Stored items:
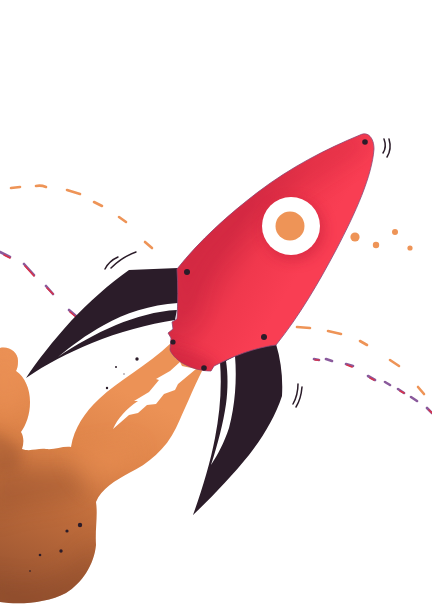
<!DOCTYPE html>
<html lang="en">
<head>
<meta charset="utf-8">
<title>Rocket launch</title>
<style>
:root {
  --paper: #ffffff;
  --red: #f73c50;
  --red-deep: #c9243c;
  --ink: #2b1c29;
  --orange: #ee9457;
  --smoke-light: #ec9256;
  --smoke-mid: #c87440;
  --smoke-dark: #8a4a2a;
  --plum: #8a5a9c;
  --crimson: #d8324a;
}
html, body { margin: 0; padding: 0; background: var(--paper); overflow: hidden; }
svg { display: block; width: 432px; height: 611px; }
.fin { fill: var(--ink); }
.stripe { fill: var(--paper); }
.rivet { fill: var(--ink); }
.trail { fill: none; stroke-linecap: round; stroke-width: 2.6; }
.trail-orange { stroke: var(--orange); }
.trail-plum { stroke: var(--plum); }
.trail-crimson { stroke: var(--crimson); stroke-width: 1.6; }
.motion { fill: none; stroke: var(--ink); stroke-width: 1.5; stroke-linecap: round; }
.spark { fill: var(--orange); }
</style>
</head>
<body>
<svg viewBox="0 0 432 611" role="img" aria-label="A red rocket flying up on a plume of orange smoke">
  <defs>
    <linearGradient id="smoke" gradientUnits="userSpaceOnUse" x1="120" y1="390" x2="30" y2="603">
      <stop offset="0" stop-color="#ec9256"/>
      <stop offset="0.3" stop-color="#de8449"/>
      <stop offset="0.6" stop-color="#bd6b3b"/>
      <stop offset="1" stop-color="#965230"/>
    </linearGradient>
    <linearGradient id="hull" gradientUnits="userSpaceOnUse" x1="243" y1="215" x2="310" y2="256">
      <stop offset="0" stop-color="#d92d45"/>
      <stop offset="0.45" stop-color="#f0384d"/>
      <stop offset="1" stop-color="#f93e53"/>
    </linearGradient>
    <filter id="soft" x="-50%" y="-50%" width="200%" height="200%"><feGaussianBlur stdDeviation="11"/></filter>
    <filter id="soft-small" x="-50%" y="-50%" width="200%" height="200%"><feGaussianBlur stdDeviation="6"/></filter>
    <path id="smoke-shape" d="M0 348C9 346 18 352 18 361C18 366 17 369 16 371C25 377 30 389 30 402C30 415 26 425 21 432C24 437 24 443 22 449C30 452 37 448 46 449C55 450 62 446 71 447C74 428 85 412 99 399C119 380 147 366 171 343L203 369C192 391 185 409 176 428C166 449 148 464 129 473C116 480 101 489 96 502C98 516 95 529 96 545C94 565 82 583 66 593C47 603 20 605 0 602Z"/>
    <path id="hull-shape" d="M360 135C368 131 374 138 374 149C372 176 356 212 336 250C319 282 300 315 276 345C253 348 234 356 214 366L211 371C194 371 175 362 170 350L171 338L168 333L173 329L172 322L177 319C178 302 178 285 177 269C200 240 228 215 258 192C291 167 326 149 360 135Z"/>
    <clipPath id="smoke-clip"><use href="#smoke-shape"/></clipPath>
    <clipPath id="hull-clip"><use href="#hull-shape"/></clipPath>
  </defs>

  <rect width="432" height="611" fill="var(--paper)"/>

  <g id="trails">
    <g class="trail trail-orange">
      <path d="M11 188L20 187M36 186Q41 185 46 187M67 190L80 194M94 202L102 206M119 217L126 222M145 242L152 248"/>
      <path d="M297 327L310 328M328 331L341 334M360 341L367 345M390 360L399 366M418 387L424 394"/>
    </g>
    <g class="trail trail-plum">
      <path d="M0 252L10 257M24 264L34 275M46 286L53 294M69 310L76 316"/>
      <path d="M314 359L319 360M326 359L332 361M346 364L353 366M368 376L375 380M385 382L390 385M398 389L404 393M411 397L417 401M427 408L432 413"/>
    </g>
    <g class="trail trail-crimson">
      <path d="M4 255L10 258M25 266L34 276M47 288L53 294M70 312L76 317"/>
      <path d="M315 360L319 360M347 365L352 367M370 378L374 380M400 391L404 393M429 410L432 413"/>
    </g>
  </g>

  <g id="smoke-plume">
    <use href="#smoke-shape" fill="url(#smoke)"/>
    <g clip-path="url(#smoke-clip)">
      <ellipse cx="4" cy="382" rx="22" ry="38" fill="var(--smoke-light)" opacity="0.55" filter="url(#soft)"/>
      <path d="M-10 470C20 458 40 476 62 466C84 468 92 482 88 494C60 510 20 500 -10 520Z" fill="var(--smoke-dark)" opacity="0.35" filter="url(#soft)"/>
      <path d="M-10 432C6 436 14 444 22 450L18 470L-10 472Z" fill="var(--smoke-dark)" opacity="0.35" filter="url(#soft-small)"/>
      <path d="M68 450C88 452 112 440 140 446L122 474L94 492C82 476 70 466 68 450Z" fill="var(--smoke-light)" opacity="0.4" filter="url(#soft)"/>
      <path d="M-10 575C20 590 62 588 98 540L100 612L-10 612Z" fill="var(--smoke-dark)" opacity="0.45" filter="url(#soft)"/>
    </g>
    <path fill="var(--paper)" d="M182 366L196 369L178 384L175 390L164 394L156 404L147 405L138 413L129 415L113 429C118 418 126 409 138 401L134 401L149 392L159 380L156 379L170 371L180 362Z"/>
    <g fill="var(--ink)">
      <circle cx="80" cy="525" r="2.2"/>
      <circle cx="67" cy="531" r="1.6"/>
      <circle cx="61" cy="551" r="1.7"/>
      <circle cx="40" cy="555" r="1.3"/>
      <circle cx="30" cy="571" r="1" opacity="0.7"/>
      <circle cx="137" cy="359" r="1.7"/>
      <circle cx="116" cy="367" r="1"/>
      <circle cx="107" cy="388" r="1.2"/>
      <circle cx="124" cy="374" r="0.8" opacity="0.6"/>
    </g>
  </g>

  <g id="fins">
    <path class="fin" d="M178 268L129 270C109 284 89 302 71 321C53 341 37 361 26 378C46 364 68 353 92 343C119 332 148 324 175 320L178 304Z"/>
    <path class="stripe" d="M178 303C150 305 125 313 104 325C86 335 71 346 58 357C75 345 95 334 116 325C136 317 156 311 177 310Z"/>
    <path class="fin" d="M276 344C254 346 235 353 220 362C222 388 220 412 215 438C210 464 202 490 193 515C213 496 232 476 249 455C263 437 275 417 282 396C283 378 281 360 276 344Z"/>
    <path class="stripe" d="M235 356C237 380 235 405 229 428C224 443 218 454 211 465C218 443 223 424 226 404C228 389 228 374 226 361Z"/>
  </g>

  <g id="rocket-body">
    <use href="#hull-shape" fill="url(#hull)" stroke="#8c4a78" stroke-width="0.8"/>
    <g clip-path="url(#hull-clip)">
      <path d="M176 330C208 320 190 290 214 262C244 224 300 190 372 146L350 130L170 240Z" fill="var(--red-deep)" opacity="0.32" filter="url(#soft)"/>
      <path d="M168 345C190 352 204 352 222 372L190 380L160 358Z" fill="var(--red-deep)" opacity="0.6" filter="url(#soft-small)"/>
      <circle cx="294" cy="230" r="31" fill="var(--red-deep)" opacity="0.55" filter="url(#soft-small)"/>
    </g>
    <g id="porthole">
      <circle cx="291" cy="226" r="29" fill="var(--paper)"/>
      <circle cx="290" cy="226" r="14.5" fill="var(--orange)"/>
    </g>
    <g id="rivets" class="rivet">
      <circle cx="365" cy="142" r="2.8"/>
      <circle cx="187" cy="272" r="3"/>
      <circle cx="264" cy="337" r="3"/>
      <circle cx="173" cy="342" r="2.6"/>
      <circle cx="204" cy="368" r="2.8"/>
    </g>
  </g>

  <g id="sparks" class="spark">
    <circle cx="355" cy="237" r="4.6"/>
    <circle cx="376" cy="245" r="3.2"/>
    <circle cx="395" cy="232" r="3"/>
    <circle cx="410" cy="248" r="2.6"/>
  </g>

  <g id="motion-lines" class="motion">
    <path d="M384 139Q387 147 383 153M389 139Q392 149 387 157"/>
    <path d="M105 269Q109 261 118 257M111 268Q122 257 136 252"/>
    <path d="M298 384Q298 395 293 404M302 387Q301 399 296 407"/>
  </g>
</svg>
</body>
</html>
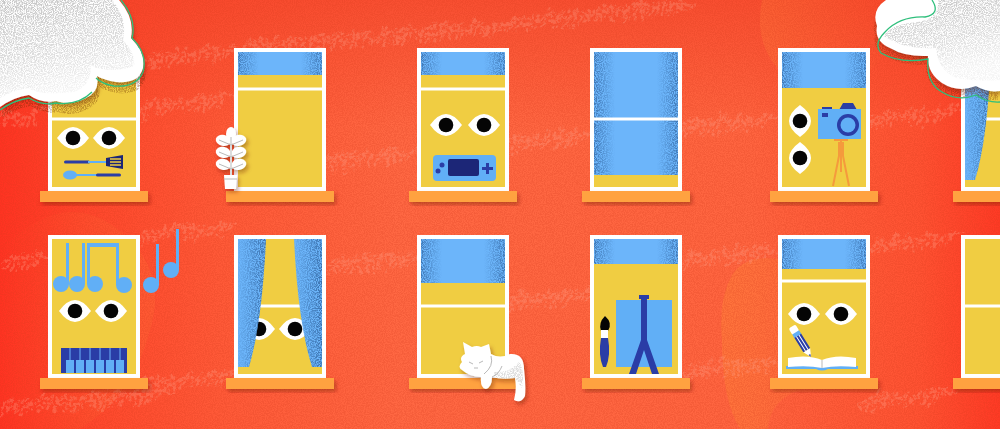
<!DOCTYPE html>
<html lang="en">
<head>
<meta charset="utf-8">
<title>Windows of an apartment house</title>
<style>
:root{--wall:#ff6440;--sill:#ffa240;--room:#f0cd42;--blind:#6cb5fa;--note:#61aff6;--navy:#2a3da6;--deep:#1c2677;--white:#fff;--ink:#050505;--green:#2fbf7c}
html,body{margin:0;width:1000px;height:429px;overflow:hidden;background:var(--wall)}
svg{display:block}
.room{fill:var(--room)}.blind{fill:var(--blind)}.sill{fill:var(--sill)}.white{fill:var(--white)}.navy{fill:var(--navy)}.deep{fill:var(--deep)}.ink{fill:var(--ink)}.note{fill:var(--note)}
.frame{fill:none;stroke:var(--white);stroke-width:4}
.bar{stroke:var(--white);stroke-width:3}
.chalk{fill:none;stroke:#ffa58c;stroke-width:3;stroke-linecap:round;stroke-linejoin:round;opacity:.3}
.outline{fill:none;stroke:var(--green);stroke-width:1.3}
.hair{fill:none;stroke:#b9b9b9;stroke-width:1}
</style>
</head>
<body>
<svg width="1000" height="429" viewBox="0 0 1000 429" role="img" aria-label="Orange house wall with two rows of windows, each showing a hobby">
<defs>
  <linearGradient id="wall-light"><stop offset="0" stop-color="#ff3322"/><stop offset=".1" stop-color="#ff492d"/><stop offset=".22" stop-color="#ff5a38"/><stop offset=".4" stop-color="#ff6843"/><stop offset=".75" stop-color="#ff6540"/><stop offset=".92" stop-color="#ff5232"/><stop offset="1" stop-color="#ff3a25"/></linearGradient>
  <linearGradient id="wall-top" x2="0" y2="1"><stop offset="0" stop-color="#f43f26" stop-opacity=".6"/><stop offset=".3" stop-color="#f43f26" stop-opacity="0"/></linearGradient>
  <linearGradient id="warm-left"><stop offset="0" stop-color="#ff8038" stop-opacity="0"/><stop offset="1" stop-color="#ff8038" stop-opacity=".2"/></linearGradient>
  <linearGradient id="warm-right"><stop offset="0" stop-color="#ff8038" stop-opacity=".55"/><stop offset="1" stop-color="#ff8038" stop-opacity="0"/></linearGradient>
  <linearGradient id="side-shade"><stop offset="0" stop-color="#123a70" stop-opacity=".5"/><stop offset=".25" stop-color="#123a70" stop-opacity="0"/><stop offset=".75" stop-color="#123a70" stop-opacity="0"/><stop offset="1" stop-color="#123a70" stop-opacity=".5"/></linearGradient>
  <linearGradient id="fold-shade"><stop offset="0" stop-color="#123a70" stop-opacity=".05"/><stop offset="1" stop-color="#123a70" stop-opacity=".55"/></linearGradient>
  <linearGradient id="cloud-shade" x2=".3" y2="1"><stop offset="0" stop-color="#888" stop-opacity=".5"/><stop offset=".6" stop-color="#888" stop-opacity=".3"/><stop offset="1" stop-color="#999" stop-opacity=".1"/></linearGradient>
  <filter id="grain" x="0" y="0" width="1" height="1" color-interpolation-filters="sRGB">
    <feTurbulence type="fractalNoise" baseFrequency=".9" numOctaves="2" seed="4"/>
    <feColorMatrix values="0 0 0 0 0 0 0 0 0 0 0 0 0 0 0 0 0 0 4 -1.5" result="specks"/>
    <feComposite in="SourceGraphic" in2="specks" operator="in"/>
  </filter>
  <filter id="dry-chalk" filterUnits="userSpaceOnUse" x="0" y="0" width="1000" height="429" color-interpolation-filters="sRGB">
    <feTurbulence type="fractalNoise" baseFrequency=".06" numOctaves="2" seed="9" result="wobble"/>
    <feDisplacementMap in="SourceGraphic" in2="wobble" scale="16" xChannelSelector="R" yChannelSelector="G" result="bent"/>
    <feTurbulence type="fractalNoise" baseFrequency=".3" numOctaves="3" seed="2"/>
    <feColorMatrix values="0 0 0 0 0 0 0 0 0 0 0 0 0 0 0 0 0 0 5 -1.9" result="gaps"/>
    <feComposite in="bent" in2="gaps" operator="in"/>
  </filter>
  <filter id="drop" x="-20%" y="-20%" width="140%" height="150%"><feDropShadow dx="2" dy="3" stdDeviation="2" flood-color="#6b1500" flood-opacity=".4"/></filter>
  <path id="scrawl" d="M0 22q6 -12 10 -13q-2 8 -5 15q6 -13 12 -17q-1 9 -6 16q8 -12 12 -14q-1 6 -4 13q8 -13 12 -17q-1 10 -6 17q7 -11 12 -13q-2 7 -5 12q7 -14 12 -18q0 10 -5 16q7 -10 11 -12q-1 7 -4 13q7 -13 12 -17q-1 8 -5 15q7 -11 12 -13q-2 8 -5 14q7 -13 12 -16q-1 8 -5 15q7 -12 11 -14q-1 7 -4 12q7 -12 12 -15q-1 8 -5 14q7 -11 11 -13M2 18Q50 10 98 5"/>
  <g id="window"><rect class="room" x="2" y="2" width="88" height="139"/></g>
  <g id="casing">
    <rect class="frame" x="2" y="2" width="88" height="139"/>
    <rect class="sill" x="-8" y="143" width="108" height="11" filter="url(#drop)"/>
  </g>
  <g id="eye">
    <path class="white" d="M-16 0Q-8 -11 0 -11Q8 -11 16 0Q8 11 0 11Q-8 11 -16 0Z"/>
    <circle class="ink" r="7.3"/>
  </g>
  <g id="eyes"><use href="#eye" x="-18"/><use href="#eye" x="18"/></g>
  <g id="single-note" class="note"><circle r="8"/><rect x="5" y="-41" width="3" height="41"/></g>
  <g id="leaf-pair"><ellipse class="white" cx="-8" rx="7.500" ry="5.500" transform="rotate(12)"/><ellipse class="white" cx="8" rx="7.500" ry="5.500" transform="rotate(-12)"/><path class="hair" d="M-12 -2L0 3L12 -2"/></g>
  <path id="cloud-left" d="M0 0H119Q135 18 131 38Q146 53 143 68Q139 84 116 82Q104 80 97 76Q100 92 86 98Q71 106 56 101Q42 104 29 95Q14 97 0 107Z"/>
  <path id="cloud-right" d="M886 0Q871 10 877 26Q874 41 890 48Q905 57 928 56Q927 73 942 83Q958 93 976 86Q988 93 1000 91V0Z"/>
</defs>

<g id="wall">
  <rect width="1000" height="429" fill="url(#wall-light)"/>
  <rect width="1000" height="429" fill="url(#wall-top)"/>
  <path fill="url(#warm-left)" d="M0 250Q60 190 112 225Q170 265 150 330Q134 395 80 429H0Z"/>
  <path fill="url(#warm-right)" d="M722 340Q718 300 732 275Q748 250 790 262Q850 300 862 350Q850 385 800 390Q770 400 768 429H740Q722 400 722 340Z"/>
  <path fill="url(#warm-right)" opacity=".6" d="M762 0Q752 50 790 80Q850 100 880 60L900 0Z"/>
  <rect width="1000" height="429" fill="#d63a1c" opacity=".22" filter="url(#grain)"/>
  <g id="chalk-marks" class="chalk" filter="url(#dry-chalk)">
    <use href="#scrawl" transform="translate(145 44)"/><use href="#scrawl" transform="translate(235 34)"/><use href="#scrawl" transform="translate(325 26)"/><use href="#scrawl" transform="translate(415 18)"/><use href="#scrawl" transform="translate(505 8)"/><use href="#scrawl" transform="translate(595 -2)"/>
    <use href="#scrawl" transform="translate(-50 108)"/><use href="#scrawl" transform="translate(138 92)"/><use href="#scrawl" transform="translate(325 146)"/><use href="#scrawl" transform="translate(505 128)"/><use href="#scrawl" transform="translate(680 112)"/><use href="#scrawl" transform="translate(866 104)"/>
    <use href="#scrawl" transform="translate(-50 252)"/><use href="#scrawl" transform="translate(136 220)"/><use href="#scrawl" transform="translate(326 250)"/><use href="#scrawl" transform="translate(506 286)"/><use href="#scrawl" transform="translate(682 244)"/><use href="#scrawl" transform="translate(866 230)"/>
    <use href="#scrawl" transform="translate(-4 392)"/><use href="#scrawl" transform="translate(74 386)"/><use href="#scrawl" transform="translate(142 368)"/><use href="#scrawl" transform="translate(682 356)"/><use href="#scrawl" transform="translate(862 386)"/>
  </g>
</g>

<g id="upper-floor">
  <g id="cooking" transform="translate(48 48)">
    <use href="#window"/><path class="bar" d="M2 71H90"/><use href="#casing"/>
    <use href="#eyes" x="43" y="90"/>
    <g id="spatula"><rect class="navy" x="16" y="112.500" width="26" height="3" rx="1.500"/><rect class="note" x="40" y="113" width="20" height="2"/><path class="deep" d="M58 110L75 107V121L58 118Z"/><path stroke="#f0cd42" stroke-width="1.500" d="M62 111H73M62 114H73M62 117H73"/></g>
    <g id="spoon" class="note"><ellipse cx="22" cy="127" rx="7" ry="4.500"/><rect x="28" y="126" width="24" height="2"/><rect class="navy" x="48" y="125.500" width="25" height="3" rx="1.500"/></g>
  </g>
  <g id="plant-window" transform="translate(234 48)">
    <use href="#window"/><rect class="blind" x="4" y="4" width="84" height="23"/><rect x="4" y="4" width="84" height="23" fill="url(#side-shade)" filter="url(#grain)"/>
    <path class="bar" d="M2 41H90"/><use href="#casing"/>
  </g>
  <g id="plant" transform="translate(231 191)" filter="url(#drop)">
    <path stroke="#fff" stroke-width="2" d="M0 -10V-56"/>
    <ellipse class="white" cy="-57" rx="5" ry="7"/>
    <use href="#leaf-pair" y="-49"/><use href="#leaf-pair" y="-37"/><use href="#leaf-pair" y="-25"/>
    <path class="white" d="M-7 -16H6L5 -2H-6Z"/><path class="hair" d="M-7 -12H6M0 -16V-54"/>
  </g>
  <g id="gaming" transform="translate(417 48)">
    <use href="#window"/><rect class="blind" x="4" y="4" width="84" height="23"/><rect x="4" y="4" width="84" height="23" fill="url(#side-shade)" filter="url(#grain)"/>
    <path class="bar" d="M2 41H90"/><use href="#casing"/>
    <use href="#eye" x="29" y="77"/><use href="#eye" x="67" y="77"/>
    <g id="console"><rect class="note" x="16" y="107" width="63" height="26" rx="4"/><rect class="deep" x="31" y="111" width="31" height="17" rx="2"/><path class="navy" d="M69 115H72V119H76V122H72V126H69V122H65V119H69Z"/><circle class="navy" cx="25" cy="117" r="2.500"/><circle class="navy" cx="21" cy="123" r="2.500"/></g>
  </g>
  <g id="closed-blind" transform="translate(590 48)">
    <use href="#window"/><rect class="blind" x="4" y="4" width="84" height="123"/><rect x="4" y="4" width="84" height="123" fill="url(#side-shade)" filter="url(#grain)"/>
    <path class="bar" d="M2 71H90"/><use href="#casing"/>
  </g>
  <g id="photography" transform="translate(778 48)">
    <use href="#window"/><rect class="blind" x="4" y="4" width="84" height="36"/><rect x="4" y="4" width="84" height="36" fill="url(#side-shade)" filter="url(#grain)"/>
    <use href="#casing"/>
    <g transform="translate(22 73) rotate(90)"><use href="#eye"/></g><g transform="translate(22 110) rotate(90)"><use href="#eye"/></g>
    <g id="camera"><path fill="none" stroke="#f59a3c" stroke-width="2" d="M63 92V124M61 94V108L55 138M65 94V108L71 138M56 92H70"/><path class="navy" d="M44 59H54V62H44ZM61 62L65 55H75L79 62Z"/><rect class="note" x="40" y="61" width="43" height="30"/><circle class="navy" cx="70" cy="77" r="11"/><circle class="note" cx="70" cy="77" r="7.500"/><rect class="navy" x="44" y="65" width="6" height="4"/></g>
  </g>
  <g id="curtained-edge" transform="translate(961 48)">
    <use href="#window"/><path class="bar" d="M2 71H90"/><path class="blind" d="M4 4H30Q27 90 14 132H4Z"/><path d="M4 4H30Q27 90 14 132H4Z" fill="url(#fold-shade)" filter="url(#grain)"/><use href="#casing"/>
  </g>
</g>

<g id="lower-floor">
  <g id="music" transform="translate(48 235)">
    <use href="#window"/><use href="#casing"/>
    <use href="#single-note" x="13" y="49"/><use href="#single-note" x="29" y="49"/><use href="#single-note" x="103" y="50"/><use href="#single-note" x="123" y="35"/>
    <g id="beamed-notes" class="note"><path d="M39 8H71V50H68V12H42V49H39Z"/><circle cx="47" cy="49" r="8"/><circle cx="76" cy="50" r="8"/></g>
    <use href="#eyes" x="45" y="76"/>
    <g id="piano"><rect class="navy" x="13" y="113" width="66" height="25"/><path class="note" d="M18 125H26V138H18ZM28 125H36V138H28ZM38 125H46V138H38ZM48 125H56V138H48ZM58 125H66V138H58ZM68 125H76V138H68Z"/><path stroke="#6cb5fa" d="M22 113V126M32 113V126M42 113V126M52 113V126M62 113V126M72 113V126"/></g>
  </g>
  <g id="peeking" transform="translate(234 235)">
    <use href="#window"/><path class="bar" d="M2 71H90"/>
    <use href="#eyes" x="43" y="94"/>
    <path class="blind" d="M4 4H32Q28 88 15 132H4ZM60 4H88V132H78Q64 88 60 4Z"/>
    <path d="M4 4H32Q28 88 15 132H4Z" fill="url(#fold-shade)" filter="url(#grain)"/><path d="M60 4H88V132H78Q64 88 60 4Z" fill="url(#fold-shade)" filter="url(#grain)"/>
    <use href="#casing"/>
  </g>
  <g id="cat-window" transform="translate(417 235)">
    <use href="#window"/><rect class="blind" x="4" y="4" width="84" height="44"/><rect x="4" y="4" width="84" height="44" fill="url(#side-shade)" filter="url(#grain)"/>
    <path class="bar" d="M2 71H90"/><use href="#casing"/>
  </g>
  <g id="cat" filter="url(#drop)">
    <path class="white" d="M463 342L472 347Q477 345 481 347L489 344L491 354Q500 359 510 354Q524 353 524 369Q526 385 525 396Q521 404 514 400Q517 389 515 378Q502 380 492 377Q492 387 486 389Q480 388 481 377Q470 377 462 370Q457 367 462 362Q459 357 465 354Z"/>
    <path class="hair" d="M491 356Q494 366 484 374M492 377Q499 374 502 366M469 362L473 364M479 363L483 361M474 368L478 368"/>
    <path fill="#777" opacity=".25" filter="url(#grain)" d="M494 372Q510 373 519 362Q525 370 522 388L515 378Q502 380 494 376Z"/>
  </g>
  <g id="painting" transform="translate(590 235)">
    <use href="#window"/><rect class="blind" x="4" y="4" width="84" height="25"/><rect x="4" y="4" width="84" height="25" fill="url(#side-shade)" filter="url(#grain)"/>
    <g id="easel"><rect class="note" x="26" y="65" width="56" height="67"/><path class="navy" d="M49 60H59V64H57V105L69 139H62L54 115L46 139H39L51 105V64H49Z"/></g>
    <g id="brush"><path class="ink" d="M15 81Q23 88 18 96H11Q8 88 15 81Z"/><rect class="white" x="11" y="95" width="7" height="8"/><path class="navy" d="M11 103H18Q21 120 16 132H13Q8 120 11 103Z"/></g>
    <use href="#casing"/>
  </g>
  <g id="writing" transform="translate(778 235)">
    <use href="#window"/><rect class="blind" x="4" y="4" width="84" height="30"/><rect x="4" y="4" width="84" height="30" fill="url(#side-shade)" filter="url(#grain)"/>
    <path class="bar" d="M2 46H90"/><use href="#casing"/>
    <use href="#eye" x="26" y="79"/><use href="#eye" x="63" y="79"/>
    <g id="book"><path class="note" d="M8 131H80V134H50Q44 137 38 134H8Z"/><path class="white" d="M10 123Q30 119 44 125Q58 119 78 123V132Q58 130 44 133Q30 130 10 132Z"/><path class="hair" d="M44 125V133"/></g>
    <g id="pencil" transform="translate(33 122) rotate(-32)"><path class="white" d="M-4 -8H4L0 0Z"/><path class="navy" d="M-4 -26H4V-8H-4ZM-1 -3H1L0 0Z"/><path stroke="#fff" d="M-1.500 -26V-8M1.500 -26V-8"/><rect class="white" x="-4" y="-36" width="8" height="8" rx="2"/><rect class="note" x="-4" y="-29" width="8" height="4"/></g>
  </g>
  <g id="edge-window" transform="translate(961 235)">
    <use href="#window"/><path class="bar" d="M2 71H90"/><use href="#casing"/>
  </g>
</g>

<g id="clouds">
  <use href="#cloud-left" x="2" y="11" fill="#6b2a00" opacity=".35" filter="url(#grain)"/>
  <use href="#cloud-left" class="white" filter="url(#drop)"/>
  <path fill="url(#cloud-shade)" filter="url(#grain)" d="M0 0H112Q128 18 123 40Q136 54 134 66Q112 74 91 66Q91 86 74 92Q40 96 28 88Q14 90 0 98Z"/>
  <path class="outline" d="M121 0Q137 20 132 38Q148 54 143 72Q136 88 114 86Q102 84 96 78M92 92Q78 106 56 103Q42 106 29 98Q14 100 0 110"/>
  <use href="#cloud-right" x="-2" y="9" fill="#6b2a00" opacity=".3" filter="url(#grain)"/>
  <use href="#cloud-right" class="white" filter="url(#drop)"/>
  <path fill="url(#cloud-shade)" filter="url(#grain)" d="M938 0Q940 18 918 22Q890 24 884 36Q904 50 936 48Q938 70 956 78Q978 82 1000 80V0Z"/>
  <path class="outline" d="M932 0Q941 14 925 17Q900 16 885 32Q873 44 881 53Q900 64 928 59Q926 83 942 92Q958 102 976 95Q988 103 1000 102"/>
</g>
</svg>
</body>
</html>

**TASK TO CARRY OUT:**
Give the number of lines in the entries above that include the string "hair". Write nothing but that number.

**RESPONSE:**
5